Jean-Luc Godard | 1hr 43min
During his peak of activity in the 1960’s, Jean-Luc Godard took a brief respite from sending up beloved Hollywood genres to aim his incisive wit towards the “gods” of storytelling themselves, be they Greek poets or contemporary filmmakers. The tension between the ancient and the modern is evident in Contempt as writers, directors, producers, and actors argue amongst themselves, trying to determine the motivation that drove Odysseus’ epic ten-year adventure across the eastern Mediterranean. It is indeed a curious thing that so many ancient myths take the emphasis off the internal journeys and onto the external, and yet this allows for some universality in which individuals can imprint themselves on these legendary figures. In the case of these artists making a film adaptation of Homer’s Odyssey, it is the perfect story upon which they can map their own relationships and ambitious endeavours.
Cutaways of Greek god statues with their eyes and lips coloured in with reds and blues run through the film, as Godard’s low angles powerfully frame them against the sky. In fact, Contempt’s mise-en-scène may be his most classical we have seen to date, even as Godard’s primary “French” colours keep bursting through in its set dressing and lighting. Back at the apartment of Brigitte Bardot’s actress, Camille, and Michel Piccoli’s playwright, Paul, the occasional bright blue chair or red towel worn like a toga pierces the beige, modern architecture, marking the breakdown of their relationship as a tale just as fresh as it is old, woven into the archetypes of human storytelling. Is it sexual jealousy that has driven them apart, or rather a loss of respect for Paul’s integrity as an artist? Was Odysseus’ journey driven by a faithless wife back home, an indifference to her growing contempt for him, or something else altogether?

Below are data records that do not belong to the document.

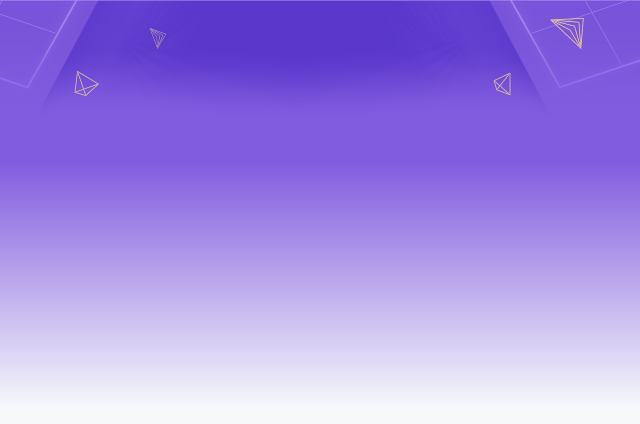
This background is drawn by a Shadertoy shader. Its source:

```glsl
// Violet to white backdrop with a dark folded recess, glowing side panels and gold wire gems.

// Layout units: the canvas spans LAYOUT, with y running down from the top edge.
const vec2 LAYOUT = vec2(768.0, 510.0);
const float AXIS_X = 352.5;

const vec3 VIOLET = vec3(0.510, 0.362, 0.874);
const vec3 PAPER = vec3(0.963, 0.972, 0.982);
const vec3 INDIGO = vec3(0.356, 0.220, 0.798);
const vec3 PANEL = vec3(0.475, 0.325, 0.850);
const vec3 LILAC = vec3(0.690, 0.560, 0.950);
const vec3 GOLD = vec3(0.890, 0.780, 0.610);

const float FADE_START = 195.0;
const float FADE_END = 490.0;
const float RECESS_HALF = 234.5;
const float RECESS_SLOPE = 0.53;
const int FOLDS = 6;
const int GEM_LAYERS = 4;

float pixelSize;

float segmentDistance(vec2 p, vec2 a, vec2 b) {
    vec2 ap = p - a, ab = b - a;
    return length(ap - ab * clamp(dot(ap, ab) / dot(ab, ab), 0.0, 1.0));
}

float stroke(float dist, float width) {
    float soft = 0.5 * max(pixelSize, 0.5);
    return 1.0 - smoothstep(0.5 * width - soft, 0.5 * width + soft, dist);
}

// Four-sided outline with both diagonals.
float kiteDistance(vec2 p, vec2 a, vec2 b, vec2 c, vec2 d) {
    float sides = min(min(segmentDistance(p, a, b), segmentDistance(p, b, c)),
                      min(segmentDistance(p, c, d), segmentDistance(p, d, a)));
    return min(sides, min(segmentDistance(p, a, c), segmentDistance(p, b, d)));
}

// Bent wires between two tips, stepping from the corner towards the base.
float fanDistance(vec2 p, vec2 tipA, vec2 corner, vec2 tipB) {
    float dist = segmentDistance(p, tipA, tipB);
    vec2 base = 0.5 * (tipA + tipB);
    for (int i = 0; i < GEM_LAYERS; i++) {
        vec2 bend = mix(corner, base, float(i) / float(GEM_LAYERS));
        dist = min(dist, min(segmentDistance(p, tipA, bend), segmentDistance(p, bend, tipB)));
    }
    return dist;
}

// Darkness of the recess; m.x is the distance from the symmetry axis.
float recessShade(vec2 m) {
    float inside = (RECESS_HALF + RECESS_SLOPE * m.y - m.x) * 0.88;
    float core = 1.0 - smoothstep(85.0, 190.0, m.x - 0.5 * m.y);
    float rim = exp(-max(inside, 0.0) / 28.0);
    float shade = 0.66 + 0.34 * core + 0.22 * rim;

    // Overlapping folds, each casting a soft shadow outwards.
    for (int i = 0; i < FOLDS; i++) {
        float t = float(i) / float(FOLDS - 1);
        float past = m.x - mix(97.0, 162.0, t) - m.y * mix(1.15, 0.6, t);
        float edge = smoothstep(-pixelSize, pixelSize, past);
        shade += 0.10 * edge * exp(-max(past, 0.0) / 9.0) * (1.0 - smoothstep(50.0, 100.0, m.y));
    }

    // Faint rays fanning in below the folds.
    vec2 ray = vec2(218.0 - m.x, m.y - 42.0);
    float angle = atan(ray.y, max(ray.x, 0.001));
    float rayMask = smoothstep(0.0, 40.0, ray.x) * smoothstep(0.1, 0.35, angle);
    shade += 0.05 * rayMask * sin(angle * 26.0);

    float fade = 1.0 - smoothstep(62.0, 150.0, m.y + 0.06 * m.x * (1.0 - rim));
    return clamp(shade, 0.0, 1.0) * fade * smoothstep(-pixelSize, pixelSize, inside);
}

void mainImage(out vec4 fragColor, in vec2 fragCoord) {
    vec2 uv = fragCoord / iResolution.xy;
    vec2 p = vec2(uv.x, 1.0 - uv.y) * LAYOUT;
    vec2 m = vec2(abs(p.x - AXIS_X), p.y);
    pixelSize = LAYOUT.y / iResolution.y;

    // Vertical wash and slightly deeper top.
    vec3 color = mix(VIOLET, PAPER, clamp((p.y - FADE_START) / (FADE_END - FADE_START), 0.0, 1.0));
    color = mix(color, PANEL, 1.0 - smoothstep(20.0, 150.0, p.y));

    // Central recess.
    color = mix(color, INDIGO, recessShade(m));

    // Mirrored side panels: glowing frame and thin seams.
    vec2 corner = vec2(319.5, 105.0);
    float frame = min(segmentDistance(m, vec2(260.5, 0.0), corner),
                      segmentDistance(m, corner, vec2(430.0, 68.0)));
    float seams = min(segmentDistance(m, vec2(285.5, 40.0), vec2(402.0, 0.0)),
                      segmentDistance(m, vec2(349.5, 0.0), vec2(394.5, 80.0)));
    float dim = 1.0 - 0.55 * smoothstep(20.0, 110.0, m.y);
    float glow = 0.60 * stroke(frame, 2.0) + 0.18 * exp(-frame / 5.0);
    color = mix(color, LILAC, dim * max(glow, 0.55 * stroke(seams, 1.0)));

    // Thin highlight along the top edge.
    color = mix(color, LILAC, 0.6 * stroke(p.y, 2.0));

    // Gold wire gems.
    float kites = min(
        kiteDistance(p, vec2(93, 86), vec2(118, 101), vec2(103, 115), vec2(90, 111)),
        kiteDistance(p, vec2(612, 88), vec2(612, 114), vec2(596, 108), vec2(593, 97)));
    float largeFan = fanDistance(p, vec2(661, 24), vec2(700, 22), vec2(697, 58));
    float smallFan = fanDistance(p, vec2(180, 34), vec2(199, 41), vec2(189, 58));
    float gems = max(0.75 * stroke(kites, 1.2), 0.85 * stroke(largeFan, 1.2));
    color = mix(color, GOLD, max(gems, 0.5 * stroke(smallFan, 0.9)));

    fragColor = vec4(color, 1.0);
}
```
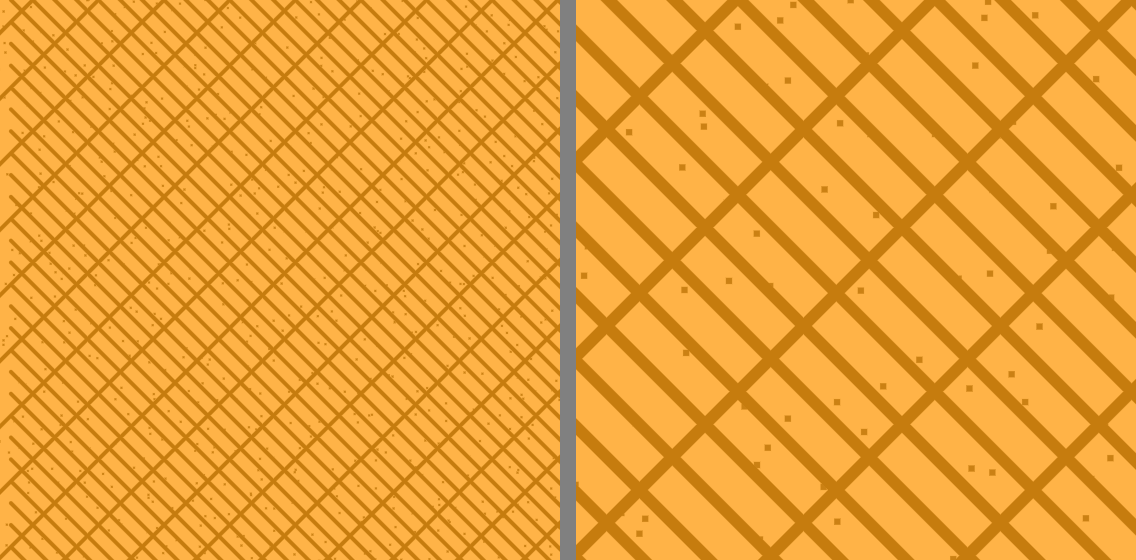
Left, the full canvas; right, a detail of the centre.
This pattern is drawn by a Shadertoy shader. Its source:

```glsl
// Amber diagonal brickwork: long rising lines, crossed by a denser set of
// falling lines, drawn on a grid of small square cells from the top left.
// The first column holds no falling lines; small specks are scattered over all.

const float CELL        = 10.0 / 512.0;  // side of one grid cell
const float LINE_WIDTH  = 3.6 / 512.0;
const float SHORT_EVERY = 2.0;           // falling line period, in cells
const float LONG_EVERY  = 6.0;           // rising line period, in cells
const float SPECK_SIZE  = 0.95 / 512.0;  // half side of a speck
const float SPECK_GRID  = 16.0;          // speck cells across, per layer
const int   SPECK_LAYERS = 3;
const float SPECK_INK   = 0.9;           // opacity of a speck
const vec3  GROUND = vec3(1.0, 0.702, 0.278);
const vec3  INK    = vec3(0.775, 0.485, 0.055);

// Integer hash: cell and layer to two values in 0..1
vec2 hash2(ivec3 c) {
    uvec3 v = uvec3(c) * 1664525u + 1013904223u;
    v.x += v.y * v.z; v.y += v.z * v.x; v.z += v.x * v.y;
    v ^= v >> 16u;
    v.x += v.y * v.z; v.y += v.z * v.x;
    return vec2(v.xy >> 8u) / 16777216.0;
}

// Signed offset from the nearest multiple of the period
float repeatOffset(float x, float period) {
    return mod(x + 0.5 * period, period) - 0.5 * period;
}

float coverage(float dist, float pixel) {
    return 1.0 - smoothstep(-0.75 * pixel, 0.75 * pixel, dist);
}

// Distance to the rising lines
float risingLines(vec2 p) {
    float across = repeatOffset(p.x + p.y - 3.0 * CELL, LONG_EVERY * CELL);
    return abs(across) * sqrt(0.5) - 0.5 * LINE_WIDTH;
}

// Distance to the falling lines, with round ends at the first column
float fallingLines(vec2 p) {
    float across = repeatOffset(p.x - p.y - CELL, SHORT_EVERY * CELL) * sqrt(0.5);
    float along = (p.x - CELL) * sqrt(2.0) - across;
    return length(vec2(min(along, 0.0), across)) - 0.5 * LINE_WIDTH;
}

// Distance to the specks: one per cell in each of several shifted layers
float specks(vec2 p) {
    float nearest = 1.0;
    float margin = 2.0 * SPECK_SIZE * SPECK_GRID;
    for (int layer = 0; layer < SPECK_LAYERS; layer++) {
        vec2 q = p * SPECK_GRID + float(layer) / float(SPECK_LAYERS);
        vec2 cell = floor(q);
        vec2 centre = mix(vec2(margin), vec2(1.0 - margin),
                          hash2(ivec3(ivec2(cell) + 64, layer + 7)));
        vec2 offset = abs(q - cell - centre) / SPECK_GRID;
        nearest = min(nearest, max(offset.x, offset.y) - SPECK_SIZE);
    }
    return nearest;
}

void mainImage(out vec4 fragColor, in vec2 fragCoord) {
    float pixel = 1.0 / iResolution.y;
    vec2 p = fragCoord * pixel;
    p.y = 1.0 - p.y;

    float lines = coverage(min(risingLines(p), fallingLines(p)), pixel);
    float dots = SPECK_INK * coverage(specks(p), pixel);
    fragColor = vec4(mix(GROUND, INK, max(lines, dots)), 1.0);
}
```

Unable to agree on the source of their own woes, Camille and Paul are driven to the extreme ends of Godard’s compositions, divided by huge amounts of negative space in the walls and door frames of their accommodation. Even when the two finally come face to face, it is as if they can’t stand to be captured in the same image together, as Godard’s camera instead shifts side-to-side in close-ups of their profiles. This ebb and flow between casual conversation and shouting takes up a full half hour of the film’s modest 100-minute run time, letting them attempt some sort of direct expression of their feelings before returning to the film set for the remaining third.
In the villa where the shoot is taking place, several of Contempt’s characters venture up a cascade of steps to a flat rooftop, overlooking the same Mediterranean Sea which played host to the hero of Homer’s epic poem. Godard knows what he has with this gorgeous set piece as he returns to it over and over, further isolating his characters in long shots as lonely, modern idols wandering a corner of the Earth so famous for its stories. The potential to contribute to the mythos of humanity is right there for the taking, but for those who degrade it with their visions of dishonest, crude entertainment, it ultimately holds nothing but contempt.
Contempt is currently available to stream on The Criterion Channel.